> Work to complete
Images are to be left out; everything else in the records gets copied exactly.

> Data section
-=-=-=-=-

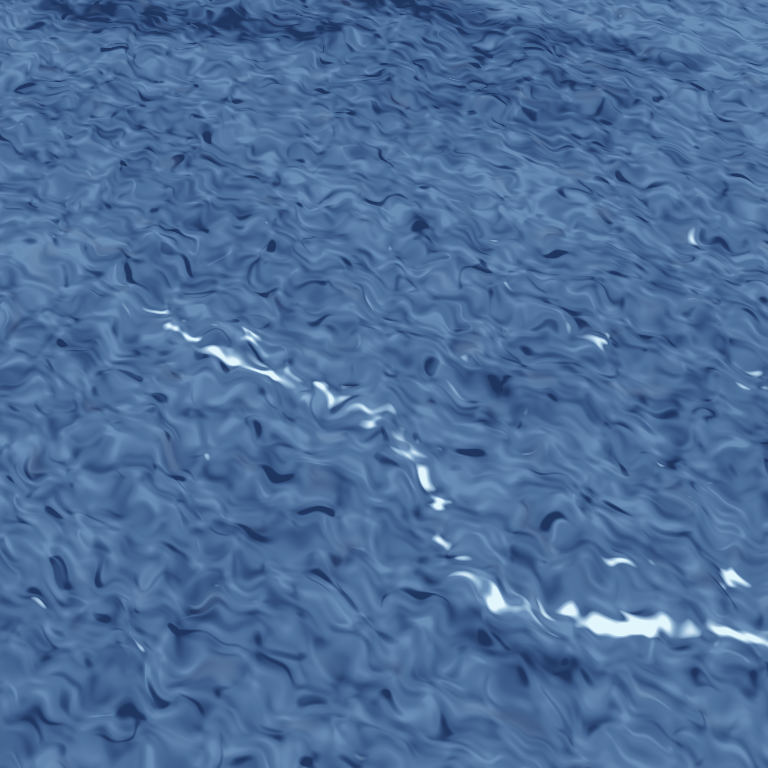
Write a Shadertoy shader that draws this texture.

```glsl
const vec3 DEEP = vec3(0.12, 0.21, 0.38);
const vec3 SHADE = vec3(0.22, 0.345, 0.53);
const vec3 WATER = vec3(0.305, 0.445, 0.617);
const vec3 SHEEN = vec3(0.41, 0.555, 0.715);
const vec3 SILT = vec3(0.37, 0.42, 0.55);
const vec3 FOAM_THIN = vec3(0.60, 0.74, 0.86);
const vec3 FOAM_THICK = vec3(0.88, 0.96, 0.99);
const float FLOW_ANGLE = 0.40;
const float HORIZON_PULL = 0.60;
const float BASE_TONE = 0.61;
const float DETAIL = 1.4;
const float CONTRAST = 1.38;

// Side foam patches: start and end of each stroke
const vec4 PATCHES[5] = vec4[5](
    vec4(0.80, 0.27, 0.97, 0.24), vec4(0.97, 0.50, 1.02, 0.50),
    vec4(0.70, 0.59, 0.78, 0.56), vec4(0.44, 0.01, 0.47, 0.01),
    vec4(0.25, 0.54, 0.33, 0.56));

vec2 hash2(vec2 p) {
    vec3 h = fract(p.xyx * vec3(0.1031, 0.1030, 0.0973));
    h += dot(h, h.yzx + 33.33);
    return 2.0 * fract((h.xx + h.yz) * h.zy) - 1.0;
}

// Signed gradient noise
float noise(vec2 p) {
    vec2 i = floor(p), f = fract(p);
    vec2 u = f * f * f * (f * (f * 6.0 - 15.0) + 10.0);
    vec2 e = vec2(1.0, 0.0);
    float low = mix(dot(hash2(i), f), dot(hash2(i + e), f - e), u.x);
    float high = mix(dot(hash2(i + e.yx), f - e.yx), dot(hash2(i + 1.0), f - 1.0), u.x);
    return mix(low, high, u.y);
}

vec2 noise2(vec2 p) {
    return vec2(noise(p), noise(p + 37.3));
}

float softStroke(vec2 p, vec2 a, vec2 b, float width) {
    vec2 ab = b - a;
    float d = length(p - a - ab * clamp(dot(p - a, ab) / dot(ab, ab), 0.0, 1.0)) / width;
    return exp(-d * d);
}

// Water plane seen at a slant, turned along the current
vec2 flowPlane(vec2 uv) {
    float depth = 1.0 / (1.3 - HORIZON_PULL * uv.y);
    vec2 ground = vec2((uv.x - 0.5) * depth, depth / HORIZON_PULL);
    float c = cos(FLOW_ANGLE), s = sin(FLOW_ANGLE);
    return mat2(c, s, -s, c) * ground;
}

// Broad light and dark swells
float swells(vec2 uv, vec2 flow) {
    vec2 p = uv + 0.018 * noise2(flow * vec2(7.0, 16.0));
    float tone = 0.34 * noise(flow * vec2(2.0, 5.0) + 4.0);
    tone += 0.34 * noise(flow * vec2(4.5, 11.0) + 14.0);
    tone -= 0.55 * softStroke(p, vec2(0.08, 0.99), vec2(0.42, 0.955), 0.022);
    tone -= 0.62 * softStroke(p, vec2(0.46, 1.01), vec2(0.90, 0.915), 0.016);
    tone += 0.38 * softStroke(p, vec2(0.66, 0.99), vec2(1.0, 0.95), 0.025);
    tone -= 0.48 * softStroke(p, vec2(0.60, 0.20), vec2(0.74, 0.13), 0.022);
    tone += 0.36 * softStroke(p, vec2(0.60, 0.24), vec2(0.74, 0.19), 0.018);
    tone -= 0.45 * softStroke(p, vec2(0.61, 0.51), vec2(0.65, 0.49), 0.025);
    return tone;
}

// Chop, facets and creases
float ripples(vec2 flow) {
    float facet = noise(flow * vec2(11.0, 27.0));
    float tone = 0.13 * facet / sqrt(facet * facet + 0.015);
    float sliver = noise(flow * vec2(19.0, 46.0) + 9.0);
    tone += 0.13 * sliver / sqrt(sliver * sliver + 0.025);
    tone += 0.50 * noise(flow * vec2(34.0, 72.0) + 21.0);
    float crease = noise(flow * vec2(20.0, 42.0) + 53.0);
    tone -= 0.55 * smoothstep(0.24, 0.46, crease);
    float fold = abs(noise(flow * vec2(13.0, 29.0) + 71.0));
    float gate = noise(flow * vec2(15.0, 24.0) + 88.0);
    float line = 1.0 - smoothstep(0.0, 0.10, fold);
    return tone + line * (0.26 * smoothstep(0.05, 0.3, gate) - 0.34 * smoothstep(0.05, 0.3, -gate));
}

// Where foam gathers: one winding crest and a few patches
float foamDensity(vec2 uv) {
    float drop = smoothstep(0.50, 0.64, uv.x);
    float crest = 0.68 - 0.46 * uv.x - 0.16 * drop + 0.30 * max(uv.x - 0.66, 0.0);
    float width = 0.027 + 0.16 * drop * (1.0 - drop);
    float d = (uv.y - crest) / width;
    float density = exp(-d * d) * smoothstep(0.12, 0.24, uv.x);
    for (int i = 0; i < 5; i++)
        density = max(density, 0.85 * softStroke(uv, PATCHES[i].xy, PATCHES[i].zw, 0.018));
    return density + 0.8 * softStroke(uv, vec2(0.78, 0.175), vec2(0.85, 0.185), 0.014);
}

void mainImage(out vec4 fragColor, in vec2 fragCoord) {
    vec2 uv = fragCoord / iResolution.xy;
    vec2 plane = flowPlane(uv);
    vec2 flow = plane + 0.035 * noise2(plane * 9.0) + 0.022 * noise2(plane * 27.0 + 5.0);
    vec2 fine = flow * DETAIL;

    // Water tone through the blue ramp
    float tone = BASE_TONE + swells(uv, flow) + CONTRAST * ripples(fine);
    vec3 color = mix(DEEP, SHADE, smoothstep(-0.30, 0.28, tone));
    color = mix(color, WATER, smoothstep(0.12, 0.68, tone));
    color = mix(color, SHEEN, smoothstep(0.58, 1.20, tone));
    float silt = smoothstep(0.2, 0.5, noise(fine * vec2(12.0, 24.0) + 130.0));
    color = mix(color, SILT, 0.22 * silt);

    // Broken foam with a pale fringe
    float froth = 0.60 * noise(fine * vec2(15.0, 34.0) + 160.0)
                + 0.62 * noise(fine * vec2(30.0, 62.0) + 190.0);
    float foam = froth + 0.46 * foamDensity(uv) - 0.52;
    color = mix(color, FOAM_THIN, 0.85 * smoothstep(-0.10, 0.06, foam));
    color = mix(color, FOAM_THICK, smoothstep(0.02, 0.18, foam));
    fragColor = vec4(color, 1.0);
}
```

-=-=-=-=-

> Written solution
Write a Shadertoy shader that draws this texture.

```glsl
const vec3 DEEP = vec3(0.12, 0.21, 0.38);
const vec3 SHADE = vec3(0.22, 0.345, 0.53);
const vec3 WATER = vec3(0.305, 0.445, 0.617);
const vec3 SHEEN = vec3(0.41, 0.555, 0.715);
const vec3 SILT = vec3(0.37, 0.42, 0.55);
const vec3 FOAM_THIN = vec3(0.60, 0.74, 0.86);
const vec3 FOAM_THICK = vec3(0.88, 0.96, 0.99);
const float FLOW_ANGLE = 0.40;
const float HORIZON_PULL = 0.60;
const float BASE_TONE = 0.61;
const float DETAIL = 1.4;
const float CONTRAST = 1.38;

// Side foam patches: start and end of each stroke
const vec4 PATCHES[5] = vec4[5](
    vec4(0.80, 0.27, 0.97, 0.24), vec4(0.97, 0.50, 1.02, 0.50),
    vec4(0.70, 0.59, 0.78, 0.56), vec4(0.44, 0.01, 0.47, 0.01),
    vec4(0.25, 0.54, 0.33, 0.56));

vec2 hash2(vec2 p) {
    vec3 h = fract(p.xyx * vec3(0.1031, 0.1030, 0.0973));
    h += dot(h, h.yzx + 33.33);
    return 2.0 * fract((h.xx + h.yz) * h.zy) - 1.0;
}

// Signed gradient noise
float noise(vec2 p) {
    vec2 i = floor(p), f = fract(p);
    vec2 u = f * f * f * (f * (f * 6.0 - 15.0) + 10.0);
    vec2 e = vec2(1.0, 0.0);
    float low = mix(dot(hash2(i), f), dot(hash2(i + e), f - e), u.x);
    float high = mix(dot(hash2(i + e.yx), f - e.yx), dot(hash2(i + 1.0), f - 1.0), u.x);
    return mix(low, high, u.y);
}

vec2 noise2(vec2 p) {
    return vec2(noise(p), noise(p + 37.3));
}

float softStroke(vec2 p, vec2 a, vec2 b, float width) {
    vec2 ab = b - a;
    float d = length(p - a - ab * clamp(dot(p - a, ab) / dot(ab, ab), 0.0, 1.0)) / width;
    return exp(-d * d);
}

// Water plane seen at a slant, turned along the current
vec2 flowPlane(vec2 uv) {
    float depth = 1.0 / (1.3 - HORIZON_PULL * uv.y);
    vec2 ground = vec2((uv.x - 0.5) * depth, depth / HORIZON_PULL);
    float c = cos(FLOW_ANGLE), s = sin(FLOW_ANGLE);
    return mat2(c, s, -s, c) * ground;
}

// Broad light and dark swells
float swells(vec2 uv, vec2 flow) {
    vec2 p = uv + 0.018 * noise2(flow * vec2(7.0, 16.0));
    float tone = 0.34 * noise(flow * vec2(2.0, 5.0) + 4.0);
    tone += 0.34 * noise(flow * vec2(4.5, 11.0) + 14.0);
    tone -= 0.55 * softStroke(p, vec2(0.08, 0.99), vec2(0.42, 0.955), 0.022);
    tone -= 0.62 * softStroke(p, vec2(0.46, 1.01), vec2(0.90, 0.915), 0.016);
    tone += 0.38 * softStroke(p, vec2(0.66, 0.99), vec2(1.0, 0.95), 0.025);
    tone -= 0.48 * softStroke(p, vec2(0.60, 0.20), vec2(0.74, 0.13), 0.022);
    tone += 0.36 * softStroke(p, vec2(0.60, 0.24), vec2(0.74, 0.19), 0.018);
    tone -= 0.45 * softStroke(p, vec2(0.61, 0.51), vec2(0.65, 0.49), 0.025);
    return tone;
}

// Chop, facets and creases
float ripples(vec2 flow) {
    float facet = noise(flow * vec2(11.0, 27.0));
    float tone = 0.13 * facet / sqrt(facet * facet + 0.015);
    float sliver = noise(flow * vec2(19.0, 46.0) + 9.0);
    tone += 0.13 * sliver / sqrt(sliver * sliver + 0.025);
    tone += 0.50 * noise(flow * vec2(34.0, 72.0) + 21.0);
    float crease = noise(flow * vec2(20.0, 42.0) + 53.0);
    tone -= 0.55 * smoothstep(0.24, 0.46, crease);
    float fold = abs(noise(flow * vec2(13.0, 29.0) + 71.0));
    float gate = noise(flow * vec2(15.0, 24.0) + 88.0);
    float line = 1.0 - smoothstep(0.0, 0.10, fold);
    return tone + line * (0.26 * smoothstep(0.05, 0.3, gate) - 0.34 * smoothstep(0.05, 0.3, -gate));
}

// Where foam gathers: one winding crest and a few patches
float foamDensity(vec2 uv) {
    float drop = smoothstep(0.50, 0.64, uv.x);
    float crest = 0.68 - 0.46 * uv.x - 0.16 * drop + 0.30 * max(uv.x - 0.66, 0.0);
    float width = 0.027 + 0.16 * drop * (1.0 - drop);
    float d = (uv.y - crest) / width;
    float density = exp(-d * d) * smoothstep(0.12, 0.24, uv.x);
    for (int i = 0; i < 5; i++)
        density = max(density, 0.85 * softStroke(uv, PATCHES[i].xy, PATCHES[i].zw, 0.018));
    return density + 0.8 * softStroke(uv, vec2(0.78, 0.175), vec2(0.85, 0.185), 0.014);
}

void mainImage(out vec4 fragColor, in vec2 fragCoord) {
    vec2 uv = fragCoord / iResolution.xy;
    vec2 plane = flowPlane(uv);
    vec2 flow = plane + 0.035 * noise2(plane * 9.0) + 0.022 * noise2(plane * 27.0 + 5.0);
    vec2 fine = flow * DETAIL;

    // Water tone through the blue ramp
    float tone = BASE_TONE + swells(uv, flow) + CONTRAST * ripples(fine);
    vec3 color = mix(DEEP, SHADE, smoothstep(-0.30, 0.28, tone));
    color = mix(color, WATER, smoothstep(0.12, 0.68, tone));
    color = mix(color, SHEEN, smoothstep(0.58, 1.20, tone));
    float silt = smoothstep(0.2, 0.5, noise(fine * vec2(12.0, 24.0) + 130.0));
    color = mix(color, SILT, 0.22 * silt);

    // Broken foam with a pale fringe
    float froth = 0.60 * noise(fine * vec2(15.0, 34.0) + 160.0)
                + 0.62 * noise(fine * vec2(30.0, 62.0) + 190.0);
    float foam = froth + 0.46 * foamDensity(uv) - 0.52;
    color = mix(color, FOAM_THIN, 0.85 * smoothstep(-0.10, 0.06, foam));
    color = mix(color, FOAM_THICK, smoothstep(0.02, 0.18, foam));
    fragColor = vec4(color, 1.0);
}
```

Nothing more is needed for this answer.